Collusive competition

The precision of the timing with which the CBI announced that they were investigating a case against N Srinivasan was uncanny

The precision of the timing with which the CBI announced that they were investigating a case against N Srinivasan was uncanny. Not just any case but one involving Jagan Reddy as well,which put Srinivasan in a special class of those who have displeased the top of UPA. At first it looked like Srinivasan,like all other netas,was immune to removal and could carry on his trade with impunity. After all,a corrupt son-in-law is almost a must-have fashion accessory in the top families among India’s elite. What are daughters for then?

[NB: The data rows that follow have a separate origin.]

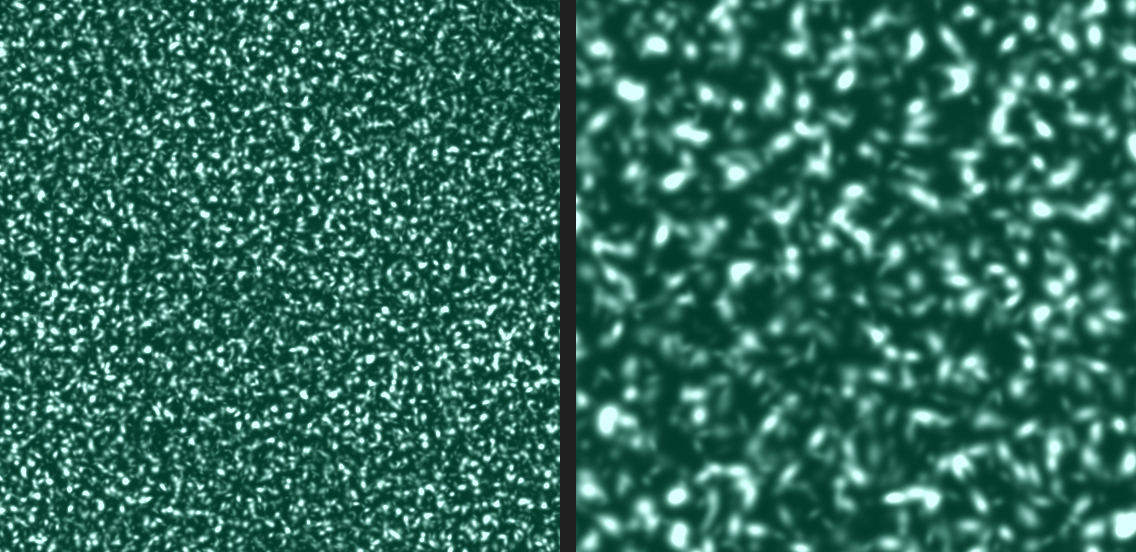
Left, the full canvas; right, a detail of the centre.
This texture is drawn by a WebGL 2 fragment shader. Its source:

```glsl
#version 300 es
precision highp float;
// Green glitter: soft, slightly stretched flakes scattered on jittered grids.
// Two coarse layers give the sparkles, a fine one the dim grain between them;
// layered sines vary the sparkle in broad patches, and a ramp colours the sum.
uniform vec2 u_resolution;
out vec4 fragColor;

vec3 hash3(vec2 p) {
    vec3 q = fract(p.xyx * vec3(0.1031, 0.1030, 0.0973));
    q += dot(q, q.yxz + 33.33);
    return fract((q.xxy + q.yzz) * q.zyx);
}

mat2 rotation(float angle) {
    float c = cos(angle), s = sin(angle);
    return mat2(c, s, -s, c);
}

// Sum of the soft flakes around p, one in each unit cell
float flakes(vec2 p, float seed, float radius, float dimmest, float brightest) {
    vec2 cell = floor(p);
    float light = 0.0;
    for (int y = -1; y <= 1; y++) {
        for (int x = -1; x <= 1; x++) {
            vec2 id = cell + vec2(x, y);
            vec3 place = hash3(id + seed);
            vec3 form = hash3(id + seed + 71.7);
            vec2 d = rotation(form.x * 3.14159) * (p - id - place.xy);
            float stretch = mix(1.0, 1.9, form.y);
            float size = radius * mix(0.8, 1.2, form.z);
            float falloff = (d.x * d.x / stretch + d.y * d.y * stretch) / (size * size);
            light += mix(dimmest, brightest, place.z) * exp(-falloff);
        }
    }
    return light;
}

// Broad, slightly slanted patches from warped sines, about -1 to 1
float patches(vec2 p) {
    p += 0.06 * sin(p.yx * vec2(9.0, 7.0) + vec2(1.3, 4.1));
    float broad = sin(p.x * 5.0 + p.y * 11.0 + 0.6) * sin(p.y * 8.0 - p.x * 4.0 + 2.0);
    float middle = sin(p.x * 17.0 - p.y * 12.0 + 1.0) * sin(p.y * 27.0 + p.x * 9.0);
    float small = sin(p.x * 46.0 + p.y * 21.0) * sin(p.y * 53.0 - p.x * 18.0 + 3.0);
    return 0.45 * broad + 0.35 * middle + 0.3 * small;
}

void main() {
    vec2 uv = gl_FragCoord.xy / u_resolution.x;

    // Sparkle fades towards the upper right corner
    float corner = smoothstep(0.35, 1.0, uv.x) * smoothstep(0.4, 0.9, uv.y);
    float density = 1.03 + 0.32 * patches(uv) - 0.25 * corner;

    // Bright flakes on two turned grids, then the fine grain
    float sparkle = flakes(rotation(0.35) * uv * 40.0 + 60.0, 11.0, 0.2, 0.25, 1.4)
                  + flakes(rotation(1.1) * uv * 41.0 + 90.0, 37.0, 0.2, 0.25, 1.4);
    float grain = flakes(rotation(0.7) * uv * 85.0 + 120.0, 53.0, 0.31, 0.0, 0.42);
    float tone = density * sparkle + grain - 0.03 + 0.04 * (density - 1.0);
    tone = min(tone, 1.15);

    // Deep green to pale mint, a little greener in the middle tones
    vec3 color = mix(vec3(0.03, 0.25, 0.19), vec3(0.75, 0.96, 0.92), tone);
    color += vec3(-0.08, 0.04, 0.0) * max(tone * (1.0 - tone), 0.0);
    fragColor = vec4(clamp(color, 0.0, 1.0), 1.0);
}
```
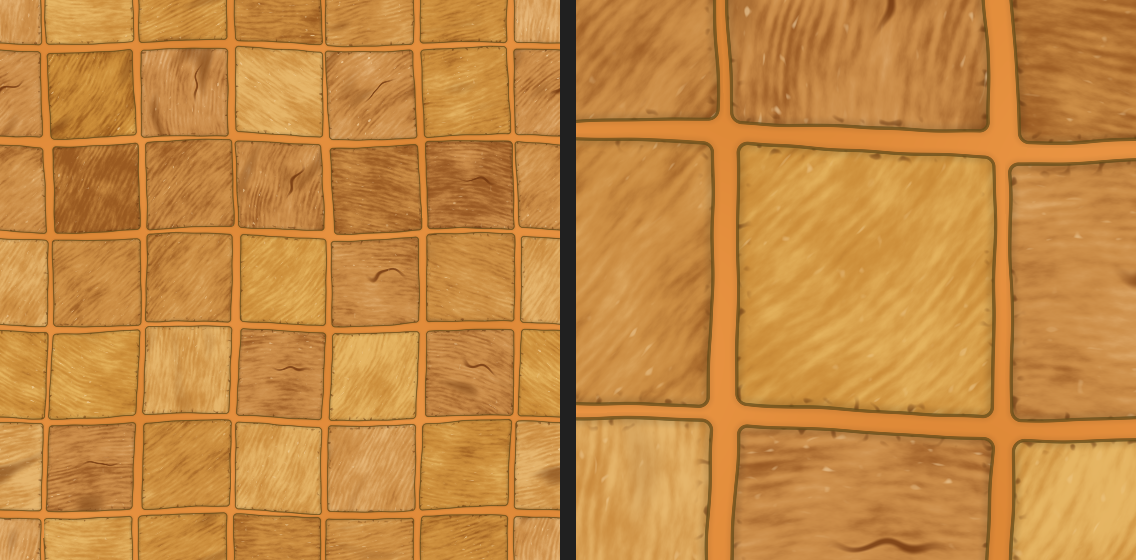
Left: the whole. Right: its middle third, enlarged.
Give the GLSL for this pattern, as a Shadertoy shader.

```glsl
vec2 hash2(vec2 p) {
    vec3 q = fract(p.xyx * vec3(0.1031, 0.1030, 0.0973));
    q += dot(q, q.yzx + 33.33);
    return fract((q.xx + q.yz) * q.zy);
}

float gradientDot(vec2 corner, vec2 offset) {
    float angle = 6.2832 * hash2(corner).x;
    return dot(vec2(cos(angle), sin(angle)), offset);
}

float gradientNoise(vec2 p) {
    vec2 i = floor(p), f = p - i;
    vec2 u = f * f * f * (f * (f * 6.0 - 15.0) + 10.0);
    vec2 x = vec2(1, 0);
    return mix(mix(gradientDot(i, f), gradientDot(i + x, f - x), u.x),
               mix(gradientDot(i + x.yx, f - x.yx), gradientDot(i + 1.0, f - 1.0), u.x), u.y);
}

float fbm(vec2 p) {
    float sum = 0.0, amplitude = 1.0;
    for (int i = 0; i < 4; i++) {
        sum += amplitude * gradientNoise(p);
        p = mat2(1.6, 1.2, -1.2, 1.6) * p + 7.3;
        amplitude *= 0.5;
    }
    return sum;
}

float roundedBox(vec2 p, vec2 halfSize, float radius) {
    vec2 e = abs(p) - halfSize + radius;
    return length(max(e, 0.0)) + min(max(e.x, e.y), 0.0) - radius;
}

vec3 woodColor(vec2 p, vec2 cell, float edge) {
    vec2 seed = 40.0 * hash2(cell + 3.7);
    vec2 tint = hash2(cell + 11.3);
    vec2 style = hash2(cell + 23.9);

    // Bent grain coordinates: x runs along the fibres
    float angle = mix(-0.6, 1.5, style.x);
    vec2 g = mat2(cos(angle), -sin(angle), sin(angle), cos(angle)) * p;
    g.y += 0.5 * (style.y - 0.5) * g.x * g.x + 0.03 * gradientNoise(p * 3.0 + seed);

    // Block tone, with one darker course
    float tone = 0.62 + 0.42 * (tint.x - 0.5) - 0.2 * step(abs(cell.y - 4.0), 0.5);
    tone += 0.26 * fbm(p * 2.2 + seed);
    tone += 0.22 * gradientNoise(g * vec2(1.5, 6.0) + seed.yx);

    // Fine fibres and saw marks
    float sawMask = smoothstep(-0.3, 0.4, gradientNoise(p * 2.5 + seed + 9.0));
    float saw = sin(150.0 * g.y + 5.0 * gradientNoise(g * vec2(2.0, 6.0) + seed));
    tone += 0.25 * gradientNoise(g * vec2(5.0, 32.0) + seed);
    tone += 0.12 * fbm(g * vec2(14.0, 34.0) + seed.yx);
    tone += mix(0.03, 0.10, tint.y) * sawMask * saw;

    vec3 color = mix(vec3(0.60, 0.35, 0.13), vec3(0.80, 0.555, 0.27), smoothstep(0.05, 0.58, tone));
    color = mix(color, vec3(0.90, 0.71, 0.45), smoothstep(0.5, 1.05, tone));
    color.b *= mix(0.82, 1.1, style.y);

    // Brown stains and an occasional crack along the grain
    float stain = smoothstep(0.18, 0.55, gradientNoise(g * vec2(1.6, 4.5) + seed + 17.0));
    color = mix(color, vec3(0.48, 0.26, 0.08), 0.6 * stain * smoothstep(0.35, 0.9, tint.y));
    float bend = g.y + 0.25 * (style.x - 0.5) + 0.12 * gradientNoise(g * 5.0 + seed);
    float crack = smoothstep(0.022, 0.004, abs(bend)) * smoothstep(0.24, 0.08, abs(g.x - 0.1));
    color = mix(color, vec3(0.42, 0.19, 0.04), 0.75 * crack * step(0.78, style.y));

    // Dark pits by the rim and pale glints on the fibres
    float pits = smoothstep(0.2, 0.5, gradientNoise(p * 26.0 + seed)) * smoothstep(-0.06, 0.0, edge);
    color = mix(color, vec3(0.40, 0.20, 0.05), 0.6 * pits);
    float glint = smoothstep(0.36, 0.6, gradientNoise(g * vec2(16.0, 34.0) + seed + 5.0));
    color = mix(color, vec3(0.97, 0.86, 0.68), 0.65 * glint * sawMask);
    return color * (1.0 - 0.12 * smoothstep(-0.04, 0.0, edge));
}

void mainImage(out vec4 fragColor, in vec2 fragCoord) {
    vec2 uv = fragCoord / iResolution.y;
    float pixel = 6.0 / iResolution.y;

    // Six blocks each way, in gently wandering courses
    vec2 p = 6.0 * uv;
    p += vec2(0.035 * cos(6.2832 * uv.y), 0.028 * sin(12.5664 * uv.x));
    vec2 nearest = floor(p + 0.5);
    vec2 cell = mod(nearest, 6.0);
    vec2 local = p - nearest;

    // Hand-cut block: shifted, skewed, with wavering sides
    vec2 shift = 0.036 * (hash2(cell + 31.1) - 0.5);
    vec2 skew = 0.06 * (hash2(cell + 47.5) - 0.5);
    vec2 halfSize = 0.464 + 0.016 * (hash2(cell + 59.2) - 0.5);
    vec2 block = local - shift + skew * local.yx;
    float edge = roundedBox(block, halfSize, 0.035);
    edge += 0.012 * gradientNoise(local * 4.0 + 30.0 * hash2(cell + 71.0));

    // Orange joints, shaded toward the blocks
    float sway = sin(6.2832 * (uv.x + 2.0 * uv.y)) * sin(6.2832 * (2.0 * uv.x - uv.y));
    vec3 color = vec3(0.89, 0.555, 0.235) + 0.025 * sway;
    color *= mix(0.93, 1.0, smoothstep(0.0, 0.03, edge));

    color = mix(color, woodColor(local, cell, edge), smoothstep(0.5, -0.5, edge / pixel));

    // Thin olive outline
    float outline = smoothstep(0.5, -0.5, (abs(edge) - 0.006) / pixel);
    color = mix(color, vec3(0.40, 0.30, 0.10), 0.75 * outline);
    fragColor = vec4(color, 1.0);
}
```
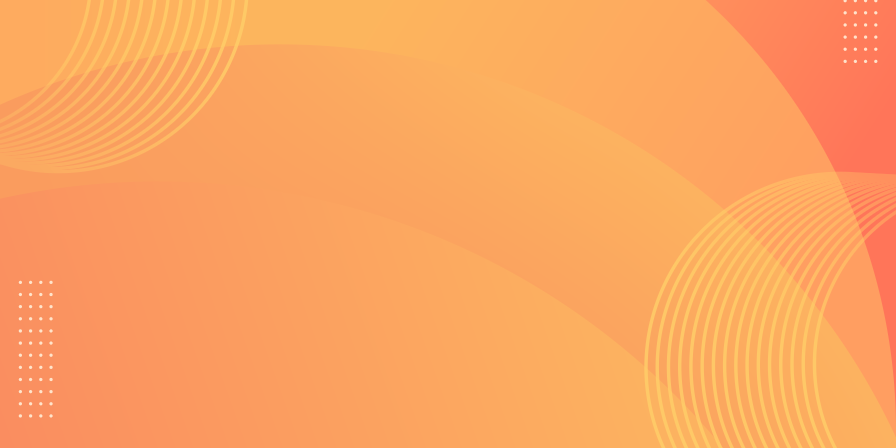
A Shadertoy shader for this background:

```glsl
// Warm layered discs with fanned line rings and small dot grids.

// Lengths are in canvas heights; discs are (centre x, centre y, radius).
const vec3 OUTER_DISC = vec3(0.701, 0.039, 1.299);
const vec3 MIDDLE_DISC = vec3(0.625, -0.615, 1.516);
const vec3 INNER_DISC = vec3(0.353, -1.039, 1.634);

const vec3 CORAL = vec3(1.00, 0.46, 0.35);
const vec3 TANGERINE = vec3(1.00, 0.56, 0.36);
const vec3 APRICOT = vec3(1.00, 0.62, 0.38);
const vec3 AMBER = vec3(0.99, 0.71, 0.365);
const vec3 HONEY = vec3(0.99, 0.70, 0.375);
const vec3 SALMON = vec3(0.98, 0.545, 0.375);
const vec3 PEACH = vec3(0.98, 0.61, 0.37);
const vec3 LINE_COLOR = vec3(1.00, 0.81, 0.41);
const vec3 DOT_COLOR = vec3(1.00, 0.93, 0.84);

// Each fan of rings runs from a first circle to a last one.
const vec3 LEFT_FIRST = vec3(0.130, 1.039, 0.422);
const vec3 LEFT_LAST = vec3(-0.156, 1.052, 0.359);
const int LEFT_COUNT = 13;
const vec3 RIGHT_FIRST = vec3(1.875, 0.180, 0.433);
const vec3 RIGHT_LAST = vec3(2.224, 0.188, 0.406);
const int RIGHT_COUNT = 16;
const float LINE_HALF_WIDTH = 0.0038;

const vec2 DOT_STEP = vec2(0.0228, 0.0271);
const float DOT_RADIUS = 0.0036;
const vec2 LEFT_DOTS = vec2(0.0455, 0.0716);
const vec2 RIGHT_DOTS = vec2(1.8865, 0.863);

// Signed distance to a disc, negative inside.
float discDistance(vec2 p, vec3 disc) {
    return length(p - disc.xy) - disc.z;
}

// Coverage of a shape with an edge one pixel wide.
float coverage(float dist, float pixel) {
    return clamp(0.5 - dist / pixel, 0.0, 1.0);
}

// Position of p along the segment a to b, from 0 to 1.
float along(vec2 p, vec2 a, vec2 b) {
    vec2 d = b - a;
    return clamp(dot(p - a, d) / dot(d, d), 0.0, 1.0);
}

// Fan of thin rings blended from one circle to another.
float ringFan(vec2 p, vec3 first, vec3 last, int count, float pixel) {
    float ink = 0.0;
    for (int i = 0; i < count; i++) {
        vec3 ring = mix(first, last, float(i) / float(count - 1));
        float dist = abs(discDistance(p, ring)) - LINE_HALF_WIDTH;
        ink = max(ink, coverage(dist, pixel));
    }
    return ink;
}

// Grid of dots whose lower left dot lies at the origin given.
float dotGrid(vec2 p, vec2 origin, vec2 count, float pixel) {
    vec2 cell = clamp(round((p - origin) / DOT_STEP), vec2(0.0), count - 1.0);
    return coverage(length(p - origin - cell * DOT_STEP) - DOT_RADIUS, pixel);
}

void mainImage(out vec4 fragColor, in vec2 fragCoord) {
    float pixel = 1.0 / iResolution.y;
    vec2 p = fragCoord * pixel;

    // Backdrop
    vec3 color = mix(TANGERINE, CORAL, along(p, vec2(1.58, 1.0), vec2(1.97, 0.75)));

    // Outer disc: amber at the top, apricot to the lower right
    vec3 outer = mix(AMBER, APRICOT, along(p, vec2(0.85, 1.0), vec2(1.80, 0.40)));
    outer = mix(outer, APRICOT, 0.45 * (1.0 - smoothstep(0.0, 0.6, p.x)));
    color = mix(color, outer, coverage(discDistance(p, OUTER_DISC), pixel));

    // Middle disc: brightest along its right rim
    float middleDist = discDistance(p, MIDDLE_DISC);
    vec3 middle = mix(PEACH, HONEY, smoothstep(-0.1, 1.3, p.x));
    middle = mix(middle, PEACH, clamp(-middleDist * 1.7, 0.0, 0.75));
    color = mix(color, middle, coverage(middleDist, pixel));

    // Inner disc: salmon corner rising to honey on the right
    vec3 inner = mix(SALMON, HONEY, along(p, vec2(-0.05, -0.05), vec2(1.35, 0.45)));
    color = mix(color, inner, coverage(discDistance(p, INNER_DISC), pixel));

    // Ring fans, fading where the lines bunch together
    float leftFade = mix(0.25, 0.8, along(p, vec2(0.05, 0.63), vec2(0.4, 0.95)));
    float rightFade = mix(0.3, 0.8, along(p, vec2(1.95, 0.62), vec2(1.7, 0.25)));
    float leftInk = ringFan(p, LEFT_FIRST, LEFT_LAST, LEFT_COUNT, pixel);
    float rightInk = ringFan(p, RIGHT_FIRST, RIGHT_LAST, RIGHT_COUNT, pixel);
    color = mix(color, LINE_COLOR, max(leftInk * leftFade, rightInk * rightFade));

    // Dot grids
    float dots = max(dotGrid(p, LEFT_DOTS, vec2(4.0, 12.0), pixel),
                     dotGrid(p, RIGHT_DOTS, vec2(4.0, 6.0), pixel));
    color = mix(color, DOT_COLOR, 0.9 * dots);

    fragColor = vec4(color, 1.0);
}
```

Not only did Srinivasan not have to leave but a compromise was worked out with exemplary collusion between the Congress and BJP ‘cricket’ netas. This looked like a radical solution to the post 2014 election situation—neither UPA,nor NDA but BCCI (BJP-Congress Coalition for India). Alas,it is not to be. The powers that be at the top of UPA have decided that there has to be a head or two chopped off from the top elite of cricket.

So we are back to the ‘phoney war’ until the elections. The Congress has the problem of choosing its best policy promise which can entice voters back to its fold. The Food Security Bill is an obvious candidate. But it has been left too late to be passed and implemented in time before the elections. Yet it is not late enough to pass an ordinance as there is time to debate it in the Lok Sabha (BJP permitting). It is a curious quest since it is neither necessary nor sufficient for the Congress to win in 2014. The Congress will win rural votes yet again in any case. Its problem is with urban voters who backed Manmohan Singh in 2009 to deliver decisive reforms and now feel disappointed. They will not care about food security. Indeed,if anything they consider it a waste of money.

Urban voters want lower inflation and a cut in interest rates which will ease the burden of their bank loans. They want better infrastructure and less government interference in their daily lives. They want efficient delivery of public services and transparency in the government departments they have to deal with. This is not the way the Congress pictures the nation. For the Congress,India is full of poor people who are begging to be given food at low prices or as Rahul Gandhi would put it—to be empowered (by him,of course).


The BJP has no time to think about the nation. It is too busy dealing with the leadership struggle at the top. For a so-called disciplined party,Advani’s latest blog is evidence that unrest is rife at the top and the fear that Modi is unstoppable is more palpable within the BJP than outside. In any normal political party,there would be an open contest where party members would vote in a primary and a leader would be chosen (except where birth has predetermined the choice as in the case of Congress). But the BJP is neither dynastic nor democratic. It is oligarchic but remote controlled by a paternalistic RSS.

It is difficult to envisage how the Congress could possibly come back after 2014. It is not just the polls but even the body language of the Cabinet is loud and clear. These are people who know they have lost. But the BJP is not as yet certain to win. Indeed,it could easily manage to snatch defeat from the jaws of victory. The prospect of a double blow as both the Congress and BJP fail to clear the 150 seats mark is real.

Yet India faces urgent problems. The Naxal attacks are one priority. China is siding up with the US to have a G2 world. How India is to deal with that world is another urgent issue. GDP growth needs to be revived if India is to be taken seriously again. India’s global reputation is down more than what many Indians can imagine. The cricketing scandal did not come as a surprise. It just reinforced India’s reputation as a country of scams and scandals.

If India ends up with a Third Front coalition which will last,at best,two years,all these problems will remain unsolved. Time for a BCCI?